    4. Trouser clips to keep your trousers away from the oily drive train. You can just fold them up or tuck them into your socks though!
    5. Bottle cages (these are mounted on the frame) and bottles that fit in the cages.

There is a whole range of innovative cycling gadgets and it is tempting to buy all of the things. I would recommend getting the basics and then riding regularly for a few weeks before getting anything else. It will soon become apparent what additional kit you specifically need.

This piece is aimed at covering the basics. As you progress, you may want to consider adding the following:

  1. Stuff to change an inner tube if you get a puncture – spare inner tubes, tyre levers and a mini pump.
  2. Multi tool so you can make simple adjustments whilst out and about e.g. saddle height.

Footnote:

The current circumstances we find ourselves in are scary and unusual. I find it reassuring in these times to see those helping and supporting others. I thought about what I might be able to offer. As an experienced cyclist seeing loads of new and returning cyclists out and about, I thought I might be able to give some simple tips on making your cycling experience easier and more comfortable. I have collaborated with Jonathan Keenan of Walk Ride Greater Manchester on putting this blog series together.

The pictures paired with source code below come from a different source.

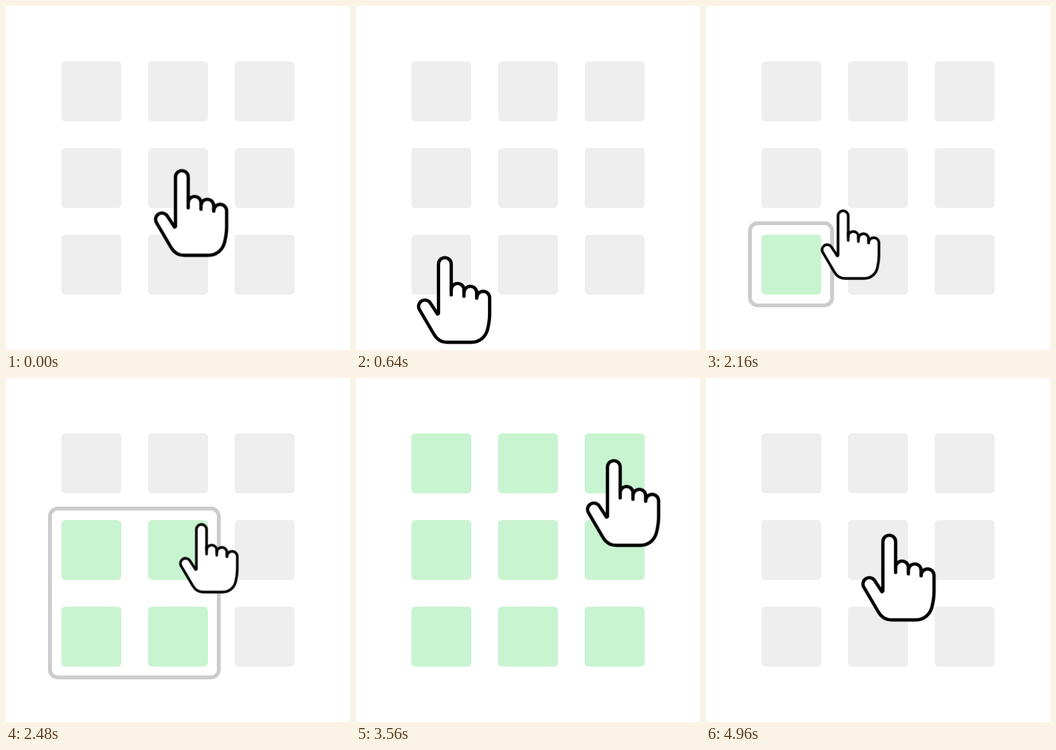
These frames come from a looping animation (540 px wide and 540 px high, 5 s). An HTML page:

```html
<!DOCTYPE html>
<html lang="en">
<head>
<meta charset="utf-8">
<title>Drag to select</title>
<style>
  :root { --idle: #eee; --picked: #c8f4d0; }

  html, body { margin: 0; width: 100%; height: 100%; overflow: hidden; background: #fff; }

  .stage { position: relative; width: 540px; height: 540px; overflow: hidden; }

  .tiles {
    position: absolute; left: 86.6px; top: 86.6px;
    display: grid; gap: 41.2px;
    grid-template: repeat(3, 94.8px) / repeat(3, 94.8px);
  }
  .tiles i {
    border-radius: 6px; background: var(--idle);
    animation: pick-third 5s linear infinite;
  }
  .tiles .second { animation-name: pick-second; }
  .tiles .first { animation-name: pick-first; }

  @keyframes pick-first {
    0%, 24.6% { background: var(--idle); }
    24.7%, 88% { background: var(--picked); }
    96%, 100% { background: var(--idle); }
  }
  @keyframes pick-second {
    0%, 43.6% { background: var(--idle); }
    43.7%, 88% { background: var(--picked); }
    96%, 100% { background: var(--idle); }
  }
  @keyframes pick-third {
    0%, 54% { background: var(--idle); }
    54.1%, 88% { background: var(--picked); }
    96%, 100% { background: var(--idle); }
  }

  /* The selection frame snaps outward from its lower left corner */
  .frame {
    position: absolute; left: 65.5px; bottom: 67.5px;
    box-sizing: border-box; border: 6px solid #ccc; border-radius: 15px;
    animation: select 5s step-end infinite;
  }
  @keyframes select {
    0% { opacity: 0; width: 135px; height: 135px; }
    24.7% { opacity: 1; width: 135px; height: 135px; }
    43.7% { opacity: 1; width: 271px; height: 271px; }
    54.1% { opacity: 1; width: 407px; height: 407px; }
    70.3%, 100% { opacity: 0; width: 407px; height: 407px; }
  }

  svg { position: absolute; inset: 0; }

  /* The hand's cycle begins 440 ms before the loop point */
  .travel { animation: travel 5s linear -440ms infinite; }
  .press { transform-origin: 277.8px 267.2px; animation: press 5s linear -440ms infinite; }

  @keyframes travel {
    0% {
      transform: translate(128.2px, -128.2px);
      animation-timing-function: cubic-bezier(.167, .167, .667, 1);
    }
    24% { transform: translate(-142.8px, 142.8px); }
    46.4% {
      transform: translate(-142.8px, 142.8px);
      animation-timing-function: cubic-bezier(.167, .167, .667, 1);
    }
    70.4%, 100% { transform: translate(128.2px, -128.2px); }
  }
  @keyframes press {
    0%, 32% { transform: scale(1); }
    33.6%, 78.4% { transform: scale(.8); }
    80%, 100% { transform: scale(1); }
  }
</style>
</head>
<body>
<div class="stage">
  <div class="tiles">
    <i></i><i></i><i></i>
    <i class="second"></i><i class="second"></i><i></i>
    <i class="first"></i><i class="second"></i><i></i>
  </div>
  <div class="frame"></div>
  <svg width="540" height="540" viewBox="0 0 540 540">
    <g class="travel">
      <g class="press" fill="#fff" stroke="#000" stroke-width="5.2" stroke-linecap="round" stroke-linejoin="round">
        <path d="M286.5 308.5V268a10 10 0 0 0-20 0V345.5L265 346.5L253.3 328.6
          A10 10 0 0 0 236.3 339L259.5 378.5C264 386 271 390.8 280 390.8H318
          C331 390.8 341 382 343.7 370C345.6 362 346.8 355 346.8 346V321
          a10.1 10.1 0 0 0-20.3 0V313a10 10 0 0 0-20 0V308.5a10 10 0 0 0-20 0Z"/>
        <path fill="none" d="M286.5 300V316.3M306.5 308.5V318.5M326.5 313V321.5"/>
      </g>
    </g>
  </svg>
</div>
</body>
</html>
```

The main thing to remember is that cycling is a simple pleasure. It is easy to get overwhelmed by the amount of information out there. If you have a bike that you like and feel good riding, then read no further!

But if you are wanting some pointers on either improving your cycling experience or are looking to start riding, then I hope this series is helpful.

About the writers:

Jane Bedford McLaren – is solicitor acting for vulnerable road users at Leigh Day and also rides a bike regularly. She cycles to work and likes to ride bikes at the weekend with her local women’s cycling group, Team Glow, of which she is ride leader coordinator. She also gives her time and voice to Walk Ride Chorlton.

Links: Leigh Day website profile / Twitter: @JaneB_M / LinkedIn profile

Jonathan Keenan – is a freelance photographer based in his Northern Quarter studio and living in Chorlton. He’s a secret petrolhead and occasionally drives for work but it makes him very grumpy. He took to cycle touring as a youth, including organising an expedition to cross Iceland long before that was somewhere anyone went. Interest in architecture, regeneration and urbanism came together with his interest in cycling when kids came along and it became obvious how much their independence and freedom was stifled by our car-centric design and planning, so he became an activist for better cities through the medium of cycle infrastructure. He now has an unfortunate inclination to suggest a bike is the solution to any and every social problem. Because it is.

Links: JK Photography website / Instagram (@jkphotography_work) / Instagram (@JonathanKeenan) / Twitter @JonathanKeenan

Getting Back On Your Bike: Cycling Essentials Part Two

Getting Back On Your Bike: Cycling Essentials Part Two

Words by Jane Bedford McLaren and Jonathan Keenan. Image by Lucy Sykes. Purpose: There are loads of different bikes intended for different things and there is a lot to consider. This section of the blog series is the longest – we have tried to keep